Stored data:

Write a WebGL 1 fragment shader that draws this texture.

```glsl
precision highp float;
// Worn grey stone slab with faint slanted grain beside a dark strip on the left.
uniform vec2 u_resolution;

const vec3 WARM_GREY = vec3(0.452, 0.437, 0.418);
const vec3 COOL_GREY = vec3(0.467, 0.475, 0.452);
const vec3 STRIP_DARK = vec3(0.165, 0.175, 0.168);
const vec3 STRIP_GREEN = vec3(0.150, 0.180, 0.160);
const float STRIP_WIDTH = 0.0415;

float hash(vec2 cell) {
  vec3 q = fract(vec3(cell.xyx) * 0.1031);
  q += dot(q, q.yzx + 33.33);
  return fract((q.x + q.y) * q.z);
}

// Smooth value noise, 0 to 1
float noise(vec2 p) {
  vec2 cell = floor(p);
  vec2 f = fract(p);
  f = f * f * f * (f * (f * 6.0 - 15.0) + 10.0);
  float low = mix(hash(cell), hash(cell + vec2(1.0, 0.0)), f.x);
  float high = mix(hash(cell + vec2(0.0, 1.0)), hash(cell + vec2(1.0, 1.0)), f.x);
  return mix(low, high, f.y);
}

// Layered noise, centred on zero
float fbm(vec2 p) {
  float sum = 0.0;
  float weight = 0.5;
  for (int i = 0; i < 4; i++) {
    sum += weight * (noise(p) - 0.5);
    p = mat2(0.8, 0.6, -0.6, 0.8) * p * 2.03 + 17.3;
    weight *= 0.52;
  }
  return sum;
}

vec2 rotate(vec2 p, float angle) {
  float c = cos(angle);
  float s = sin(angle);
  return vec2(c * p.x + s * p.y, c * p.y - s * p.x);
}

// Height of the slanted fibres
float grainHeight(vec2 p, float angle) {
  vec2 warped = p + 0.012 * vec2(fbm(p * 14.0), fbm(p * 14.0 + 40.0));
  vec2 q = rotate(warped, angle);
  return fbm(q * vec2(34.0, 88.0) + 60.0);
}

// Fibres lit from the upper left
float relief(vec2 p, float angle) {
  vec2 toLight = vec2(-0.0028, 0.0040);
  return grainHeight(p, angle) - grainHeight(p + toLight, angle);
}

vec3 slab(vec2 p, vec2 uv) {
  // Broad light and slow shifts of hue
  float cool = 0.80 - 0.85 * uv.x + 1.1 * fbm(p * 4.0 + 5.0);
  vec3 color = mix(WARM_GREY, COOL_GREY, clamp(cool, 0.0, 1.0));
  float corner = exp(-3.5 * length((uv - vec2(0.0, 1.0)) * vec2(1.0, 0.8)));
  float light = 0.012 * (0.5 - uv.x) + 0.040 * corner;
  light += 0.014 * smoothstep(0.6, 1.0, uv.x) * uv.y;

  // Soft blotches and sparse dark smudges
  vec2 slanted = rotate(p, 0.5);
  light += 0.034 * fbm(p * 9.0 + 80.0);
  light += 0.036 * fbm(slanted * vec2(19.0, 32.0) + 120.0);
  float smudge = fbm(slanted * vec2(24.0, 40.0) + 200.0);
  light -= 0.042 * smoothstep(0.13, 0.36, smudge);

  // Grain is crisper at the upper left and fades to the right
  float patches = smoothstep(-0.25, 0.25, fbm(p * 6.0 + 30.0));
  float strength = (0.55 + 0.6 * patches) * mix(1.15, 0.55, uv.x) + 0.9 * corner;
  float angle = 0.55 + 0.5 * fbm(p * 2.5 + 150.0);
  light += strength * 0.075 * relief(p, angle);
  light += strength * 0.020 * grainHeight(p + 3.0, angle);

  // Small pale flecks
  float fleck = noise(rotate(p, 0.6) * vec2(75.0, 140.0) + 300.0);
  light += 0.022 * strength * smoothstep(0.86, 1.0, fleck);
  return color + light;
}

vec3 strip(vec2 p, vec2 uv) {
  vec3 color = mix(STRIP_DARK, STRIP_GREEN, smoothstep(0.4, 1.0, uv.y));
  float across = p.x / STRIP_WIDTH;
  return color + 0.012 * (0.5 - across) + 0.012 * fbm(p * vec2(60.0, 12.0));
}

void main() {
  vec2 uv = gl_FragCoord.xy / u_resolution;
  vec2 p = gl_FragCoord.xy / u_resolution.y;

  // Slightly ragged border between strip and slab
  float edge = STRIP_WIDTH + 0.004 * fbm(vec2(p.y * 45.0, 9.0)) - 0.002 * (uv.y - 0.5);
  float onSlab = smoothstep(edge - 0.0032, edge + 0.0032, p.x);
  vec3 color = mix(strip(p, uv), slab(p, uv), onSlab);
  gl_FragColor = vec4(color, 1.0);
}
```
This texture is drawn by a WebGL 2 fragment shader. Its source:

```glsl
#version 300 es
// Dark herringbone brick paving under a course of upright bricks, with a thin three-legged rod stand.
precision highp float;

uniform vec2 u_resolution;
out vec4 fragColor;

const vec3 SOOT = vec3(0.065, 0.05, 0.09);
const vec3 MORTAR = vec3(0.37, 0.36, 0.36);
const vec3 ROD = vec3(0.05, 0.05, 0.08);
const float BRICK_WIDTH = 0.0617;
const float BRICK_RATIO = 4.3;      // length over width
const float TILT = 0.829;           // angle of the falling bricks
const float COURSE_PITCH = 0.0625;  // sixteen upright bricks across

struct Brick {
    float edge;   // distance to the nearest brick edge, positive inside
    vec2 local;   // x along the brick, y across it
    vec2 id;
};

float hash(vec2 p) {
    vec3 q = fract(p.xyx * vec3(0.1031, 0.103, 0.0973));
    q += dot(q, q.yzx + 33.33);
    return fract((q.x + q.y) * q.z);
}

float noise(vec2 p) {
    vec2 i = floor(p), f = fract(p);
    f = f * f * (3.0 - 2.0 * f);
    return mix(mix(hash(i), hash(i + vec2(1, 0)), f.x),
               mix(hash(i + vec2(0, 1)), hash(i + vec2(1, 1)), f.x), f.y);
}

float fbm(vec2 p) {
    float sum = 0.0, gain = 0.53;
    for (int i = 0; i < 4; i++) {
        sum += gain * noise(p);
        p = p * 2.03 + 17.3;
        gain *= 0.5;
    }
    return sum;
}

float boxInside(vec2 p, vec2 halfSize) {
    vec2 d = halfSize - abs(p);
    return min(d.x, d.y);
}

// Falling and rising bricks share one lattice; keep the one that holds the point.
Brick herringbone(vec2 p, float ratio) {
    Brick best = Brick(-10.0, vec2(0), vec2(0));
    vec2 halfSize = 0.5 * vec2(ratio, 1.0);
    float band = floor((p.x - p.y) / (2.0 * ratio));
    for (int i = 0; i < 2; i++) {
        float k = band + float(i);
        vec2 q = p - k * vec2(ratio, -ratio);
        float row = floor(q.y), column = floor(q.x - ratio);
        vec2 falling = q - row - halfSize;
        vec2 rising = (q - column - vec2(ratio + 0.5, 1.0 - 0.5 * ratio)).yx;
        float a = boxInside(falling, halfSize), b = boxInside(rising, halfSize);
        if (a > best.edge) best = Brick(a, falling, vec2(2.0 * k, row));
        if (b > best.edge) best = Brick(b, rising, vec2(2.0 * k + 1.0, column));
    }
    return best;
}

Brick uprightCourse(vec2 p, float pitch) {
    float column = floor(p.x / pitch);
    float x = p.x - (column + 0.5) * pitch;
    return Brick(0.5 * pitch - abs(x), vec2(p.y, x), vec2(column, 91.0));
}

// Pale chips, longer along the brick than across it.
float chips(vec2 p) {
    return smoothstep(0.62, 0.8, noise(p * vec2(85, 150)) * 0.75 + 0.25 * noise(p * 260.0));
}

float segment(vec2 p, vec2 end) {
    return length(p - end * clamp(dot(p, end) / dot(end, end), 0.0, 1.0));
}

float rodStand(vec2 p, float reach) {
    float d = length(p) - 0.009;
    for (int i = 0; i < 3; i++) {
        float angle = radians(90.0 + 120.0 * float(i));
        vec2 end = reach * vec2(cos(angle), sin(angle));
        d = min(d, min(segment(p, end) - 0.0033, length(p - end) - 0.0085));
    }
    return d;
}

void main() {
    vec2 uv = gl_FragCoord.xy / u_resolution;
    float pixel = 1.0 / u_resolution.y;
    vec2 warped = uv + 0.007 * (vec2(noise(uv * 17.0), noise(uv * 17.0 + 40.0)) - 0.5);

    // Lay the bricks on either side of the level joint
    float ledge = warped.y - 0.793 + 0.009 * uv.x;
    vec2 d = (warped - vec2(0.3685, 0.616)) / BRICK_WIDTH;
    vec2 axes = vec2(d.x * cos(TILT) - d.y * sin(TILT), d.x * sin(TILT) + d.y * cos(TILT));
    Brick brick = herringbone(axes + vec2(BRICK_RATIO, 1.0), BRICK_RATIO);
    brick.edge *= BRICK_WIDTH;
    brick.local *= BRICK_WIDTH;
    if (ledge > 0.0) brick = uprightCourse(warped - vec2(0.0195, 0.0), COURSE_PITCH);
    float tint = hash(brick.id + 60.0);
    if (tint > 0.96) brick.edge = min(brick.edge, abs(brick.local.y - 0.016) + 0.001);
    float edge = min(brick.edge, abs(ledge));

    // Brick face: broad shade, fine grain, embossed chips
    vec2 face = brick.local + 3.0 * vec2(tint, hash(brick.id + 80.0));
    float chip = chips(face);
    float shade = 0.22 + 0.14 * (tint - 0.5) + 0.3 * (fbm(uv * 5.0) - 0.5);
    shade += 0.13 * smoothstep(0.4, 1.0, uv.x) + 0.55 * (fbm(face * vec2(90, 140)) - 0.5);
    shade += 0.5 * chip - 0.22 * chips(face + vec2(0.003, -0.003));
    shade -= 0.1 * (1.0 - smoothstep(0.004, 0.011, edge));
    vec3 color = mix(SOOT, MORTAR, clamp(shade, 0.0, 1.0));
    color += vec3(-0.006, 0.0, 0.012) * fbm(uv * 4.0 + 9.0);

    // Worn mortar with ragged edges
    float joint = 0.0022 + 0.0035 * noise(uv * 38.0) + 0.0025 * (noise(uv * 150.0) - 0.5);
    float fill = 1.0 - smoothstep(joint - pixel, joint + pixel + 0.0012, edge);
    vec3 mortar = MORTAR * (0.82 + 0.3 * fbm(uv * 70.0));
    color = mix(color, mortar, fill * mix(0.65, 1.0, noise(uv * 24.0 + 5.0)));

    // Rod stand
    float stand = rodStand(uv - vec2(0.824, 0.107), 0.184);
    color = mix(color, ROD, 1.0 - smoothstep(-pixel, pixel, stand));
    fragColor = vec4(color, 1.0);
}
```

Your objective:
Find the count of lines in the data above where the string "hash" occurs. Provide that number alone.

Solution to this problem:
8